Located in the heart of Isla Colón in Bocas Del Toro, the Plastic Bottle Village is an eco-residential community set within 83 acres of the island’s established jungle interior. Here, a two-storey house measuring 100 square metres is rebuilt with 14,000 plastic bottles utilised as insulation. Not only is this an excellent way to repurpose plastic waste, the homes are also built in a shorter time, and there are huge savings in construction costs, compared to traditional materials used locally.
There are numerous other benefits of a plastic bottle home. The recycled plastic insulation offers cooler temperatures indoors than concrete block walls, due to the air in bottles acting as an insulator.
Furthermore, plastic bottle homes boast higher resistance against earthquakes. To resist an earthquake, a building must have a degree of flexibility. Plastic Bottle Village houses contain panels built with steel rebars welded into cages that are filled with PET plastic bottles and covered with concrete, giving them a balanced mix of flexibility and rigidity.
As the bottles are tightly secured in place within concrete-covered mesh cages, they are not exposed to direct sunlight or heat, keeping them cool. Natural gravity ventilation within the walls allows a constant flow of fresh air to circulate through the panels, avoiding a build-up of mould, mildew and fumes. This ensures that the insulation is non-carcinogenic.
Countries with extensive coastlines and islands are at a higher risk of natural disasters, such as a tsunami or rising sea levels. A useful feature of a plastic bottle home is its metal walls filled with PET plastic, which can double as a float or raft should a tsunami occur.
The Plastic Bottle Village project is spearheaded by its Canadian founder, Robert Bezeau, who has plans for 120 homes to be constructed over three phases of development, along with an eco-lodge that will be integrated with the community’s fruit, vegetable and herb garden.
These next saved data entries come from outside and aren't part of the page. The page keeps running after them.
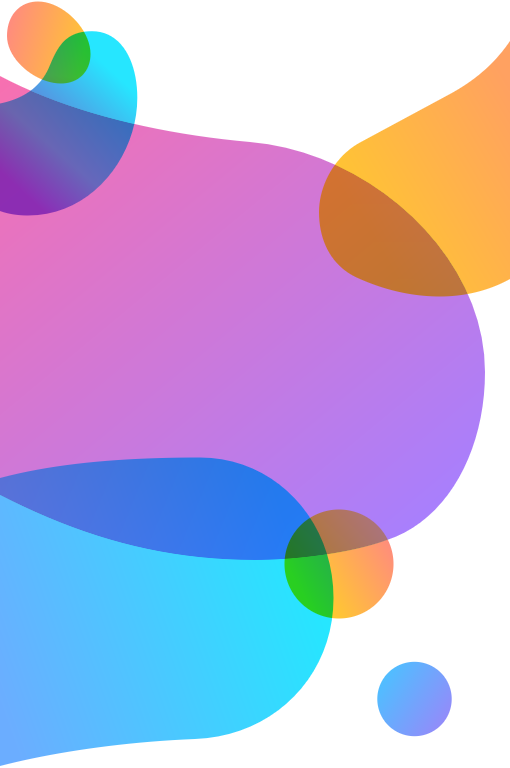
Write a Shadertoy shader that draws this background.

```glsl
// Overlapping liquid blobs with linear gradients on a white ground.
// Outlines are cubic curves traced with a pen that tracks distance and side;
// layers combine with a darkening blend, so overlaps turn deep and saturated.

#define CANVAS_HEIGHT 7.68   // layout units from top to bottom
#define CURVE_STEPS 20       // line pieces per cubic curve
#define MULTIPLY_SHARE 0.2   // 0 = pure darken, 1 = pure multiply
#define EDGE_SOFTNESS 1.0    // edge width relative to one output sample

const vec3 WHITE  = vec3(1.0);
const vec3 PINK   = vec3(0.97, 0.44, 0.69);
const vec3 VIOLET = vec3(0.65, 0.50, 1.00);
const vec3 SKY    = vec3(0.42, 0.68, 1.00);
const vec3 CYAN   = vec3(0.15, 0.90, 1.00);
const vec3 PLUM   = vec3(0.56, 0.20, 0.74);
const vec3 AMBER  = vec3(1.00, 0.77, 0.20);
const vec3 APRICOT = vec3(1.00, 0.63, 0.38);
const vec3 YELLOW = vec3(1.00, 0.83, 0.13);
const vec3 CORAL  = vec3(1.00, 0.55, 0.49);
const vec3 AZURE  = vec3(0.32, 0.74, 1.00);
const vec3 LILAC  = vec3(0.57, 0.55, 0.98);

// Pen state: sample point, pen position, squared distance, side (-1 inside)
vec2 point, pen;
float nearest, side, edge;

void moveTo(vec2 a) {
    pen = a;
    nearest = 1e6;
    side = 1.0;
}

void lineTo(vec2 b) {
    vec2 e = b - pen, w = point - pen;
    vec2 r = w - e * clamp(dot(w, e) / max(dot(e, e), 1e-8), 0.0, 1.0);
    nearest = min(nearest, dot(r, r));
    bvec3 c = bvec3(point.y >= pen.y, point.y < b.y, e.x * w.y > e.y * w.x);
    if (all(c) || all(not(c))) side = -side;
    pen = b;
}

void curveTo(vec2 b, vec2 c, vec2 d) {
    vec2 a = pen;
    for (int i = 1; i <= CURVE_STEPS; i++) {
        float t = float(i) / float(CURVE_STEPS), s = 1.0 - t;
        lineTo(s*s*s*a + 3.0*s*s*t*b + 3.0*s*t*t*c + t*t*t*d);
    }
}

float coverage(float d) { return clamp(0.5 - d / edge, 0.0, 1.0); }
float pathDistance() { return side * sqrt(nearest); }

vec3 gradient(vec2 a, vec2 b, vec3 from, vec3 to) {
    vec2 axis = b - a;
    return mix(from, to, clamp(dot(point - a, axis) / dot(axis, axis), 0.0, 1.0));
}

void layer(inout vec3 base, vec3 tint, float d) {
    vec3 blended = mix(min(base, tint), base * tint, MULTIPLY_SHARE);
    base = mix(base, blended, coverage(d));
}

void mainImage(out vec4 fragColor, in vec2 fragCoord) {
    // Layout space: y runs down from the top edge
    float unit = CANVAS_HEIGHT / iResolution.y;
    point = vec2(fragCoord.x, iResolution.y - fragCoord.y) * unit;
    edge = EDGE_SOFTNESS * unit;
    vec3 color = WHITE;

    // Large pink to violet blob
    moveTo(vec2(-1.0, 0.4));
    lineTo(vec2(0.0, 0.76));
    curveTo(vec2(0.7, 1.13), vec2(1.6, 1.34), vec2(2.5, 1.42));
    curveTo(vec2(3.7, 1.52), vec2(4.85, 2.55), vec2(4.85, 3.72));
    curveTo(vec2(4.85, 4.5), vec2(4.48, 5.2), vec2(3.87, 5.4));
    curveTo(vec2(3.55, 5.52), vec2(3.0, 5.6), vec2(2.55, 5.6));
    curveTo(vec2(1.6, 5.6), vec2(0.8, 5.36), vec2(0.0, 4.95));
    lineTo(vec2(-1.0, 4.4));
    lineTo(vec2(-1.0, 0.4));
    layer(color, gradient(vec2(0.38, 0.46), vec2(4.41, 5.31), PINK, VIOLET), pathDistance());

    // Lower blue blob
    moveTo(vec2(-1.0, 5.05));
    lineTo(vec2(0.0, 4.78));
    curveTo(vec2(0.6, 4.62), vec2(1.3, 4.575), vec2(2.0, 4.575));
    curveTo(vec2(2.75, 4.575), vec2(3.335, 5.2), vec2(3.335, 5.98));
    curveTo(vec2(3.335, 6.75), vec2(2.75, 7.36), vec2(1.95, 7.39));
    curveTo(vec2(1.2, 7.42), vec2(0.5, 7.53), vec2(0.0, 7.66));
    lineTo(vec2(-1.0, 7.9));
    lineTo(vec2(-1.0, 5.05));
    layer(color, gradient(vec2(0.0, 7.0), vec2(3.1, 5.9), SKY, CYAN), pathDistance());

    // Upper left cyan to plum drop
    moveTo(vec2(-1.0, 1.3));
    lineTo(vec2(0.0, 1.035));
    curveTo(vec2(0.22, 0.99), vec2(0.41, 0.88), vec2(0.5, 0.65));
    curveTo(vec2(0.58, 0.46), vec2(0.66, 0.312), vec2(0.92, 0.312));
    curveTo(vec2(1.22, 0.312), vec2(1.373, 0.62), vec2(1.373, 0.98));
    curveTo(vec2(1.373, 1.55), vec2(0.93, 2.155), vec2(0.28, 2.155));
    curveTo(vec2(0.18, 2.155), vec2(0.08, 2.14), vec2(0.0, 2.11));
    lineTo(vec2(-1.0, 1.8));
    lineTo(vec2(-1.0, 1.3));
    layer(color, gradient(vec2(1.1, 0.7), vec2(0.1, 1.8), CYAN, PLUM), pathDistance());

    // Amber wave at the right edge
    moveTo(vec2(6.0, -0.8));
    lineTo(vec2(5.1, 0.41));
    curveTo(vec2(4.93, 0.66), vec2(4.72, 0.82), vec2(4.5, 0.94));
    lineTo(vec2(3.6, 1.425));
    curveTo(vec2(3.35, 1.56), vec2(3.19, 1.85), vec2(3.19, 2.12));
    curveTo(vec2(3.19, 2.43), vec2(3.33, 2.68), vec2(3.6, 2.79));
    curveTo(vec2(3.85, 2.9), vec2(4.12, 2.965), vec2(4.4, 2.965));
    curveTo(vec2(4.68, 2.965), vec2(4.92, 2.89), vec2(5.1, 2.79));
    lineTo(vec2(6.0, 2.3));
    lineTo(vec2(6.0, -0.8));
    layer(color, gradient(vec2(3.5, 2.0), vec2(5.2, 1.0), AMBER, APRICOT), pathDistance());

    // Small tilted egg
    moveTo(vec2(0.07, 0.36));
    curveTo(vec2(0.07, 0.15), vec2(0.2, 0.015), vec2(0.38, 0.015));
    curveTo(vec2(0.63, 0.015), vec2(0.905, 0.29), vec2(0.905, 0.54));
    curveTo(vec2(0.905, 0.72), vec2(0.78, 0.835), vec2(0.61, 0.835));
    curveTo(vec2(0.36, 0.835), vec2(0.07, 0.6), vec2(0.07, 0.36));
    layer(color, gradient(vec2(0.08, 0.3), vec2(0.85, 0.5), CORAL, AMBER), pathDistance());

    // Two discs
    layer(color, gradient(vec2(3.0, 5.9), vec2(3.9, 5.4), YELLOW, CORAL),
          length(point - vec2(3.39, 5.64)) - 0.545);
    layer(color, gradient(vec2(3.85, 6.8), vec2(4.45, 7.2), AZURE, LILAC),
          length(point - vec2(4.145, 6.99)) - 0.372);

    fragColor = vec4(color, 1.0);
}
```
Bezeau is strongly advocating the reuse of plastic bottles for various other applications, such as rapid temporary shelters, farm buildings, swimming pools, water catchment tanks, agriculture water ways, commercial warehouse construction, and roads.
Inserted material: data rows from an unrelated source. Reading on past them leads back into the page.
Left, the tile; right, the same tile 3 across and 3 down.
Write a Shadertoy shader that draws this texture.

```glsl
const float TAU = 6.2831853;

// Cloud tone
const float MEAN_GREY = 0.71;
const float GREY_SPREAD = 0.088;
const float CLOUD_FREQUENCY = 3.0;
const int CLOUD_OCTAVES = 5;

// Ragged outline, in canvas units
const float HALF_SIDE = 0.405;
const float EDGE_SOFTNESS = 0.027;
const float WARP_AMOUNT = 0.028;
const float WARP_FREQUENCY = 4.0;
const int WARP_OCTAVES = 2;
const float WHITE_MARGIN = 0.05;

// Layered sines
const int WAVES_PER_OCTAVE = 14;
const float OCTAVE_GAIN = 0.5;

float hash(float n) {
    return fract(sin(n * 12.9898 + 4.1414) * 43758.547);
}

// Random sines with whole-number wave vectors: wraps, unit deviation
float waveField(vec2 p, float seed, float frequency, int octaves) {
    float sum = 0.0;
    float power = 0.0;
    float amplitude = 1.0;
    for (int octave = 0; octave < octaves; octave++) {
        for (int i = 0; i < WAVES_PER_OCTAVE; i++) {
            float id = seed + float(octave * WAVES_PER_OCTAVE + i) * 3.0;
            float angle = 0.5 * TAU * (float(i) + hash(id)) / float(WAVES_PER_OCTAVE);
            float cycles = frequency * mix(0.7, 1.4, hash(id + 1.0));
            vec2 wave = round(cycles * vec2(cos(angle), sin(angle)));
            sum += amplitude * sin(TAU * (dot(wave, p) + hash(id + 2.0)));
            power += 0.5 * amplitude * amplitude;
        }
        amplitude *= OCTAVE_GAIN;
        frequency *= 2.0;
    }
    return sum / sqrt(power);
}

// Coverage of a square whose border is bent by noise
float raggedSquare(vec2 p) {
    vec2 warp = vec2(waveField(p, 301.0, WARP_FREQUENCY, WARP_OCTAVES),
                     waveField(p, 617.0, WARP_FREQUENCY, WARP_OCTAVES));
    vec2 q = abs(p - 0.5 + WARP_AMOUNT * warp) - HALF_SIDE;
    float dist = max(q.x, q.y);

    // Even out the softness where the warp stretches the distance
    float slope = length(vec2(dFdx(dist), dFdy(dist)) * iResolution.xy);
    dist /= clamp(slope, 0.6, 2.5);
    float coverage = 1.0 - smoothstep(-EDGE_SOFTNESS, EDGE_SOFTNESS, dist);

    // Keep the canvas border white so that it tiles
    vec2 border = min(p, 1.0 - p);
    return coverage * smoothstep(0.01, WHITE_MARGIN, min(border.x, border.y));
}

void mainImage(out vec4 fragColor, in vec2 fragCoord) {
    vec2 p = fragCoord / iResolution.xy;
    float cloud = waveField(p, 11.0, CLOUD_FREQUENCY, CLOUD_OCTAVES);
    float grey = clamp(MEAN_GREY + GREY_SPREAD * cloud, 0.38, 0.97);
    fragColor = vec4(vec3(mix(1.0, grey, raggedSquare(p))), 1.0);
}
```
However, this is not the first time plastic bottles have been repurposed for construction. A few years ago, the first plastic bottle house was built in northern Nigeria by an NGO, Development Association for Renewable Energies (DARE).
Constructed entirely out of plastic bottles, the two-bedroom bungalow in the village of Yelwa is reported to be earthquake resistant, fireproof, and maintains a comfortable interior temperature.
For more information about the village in Panama, visit the Plastic Bottle Village website at http://www.plasticbottlevillage.com/english/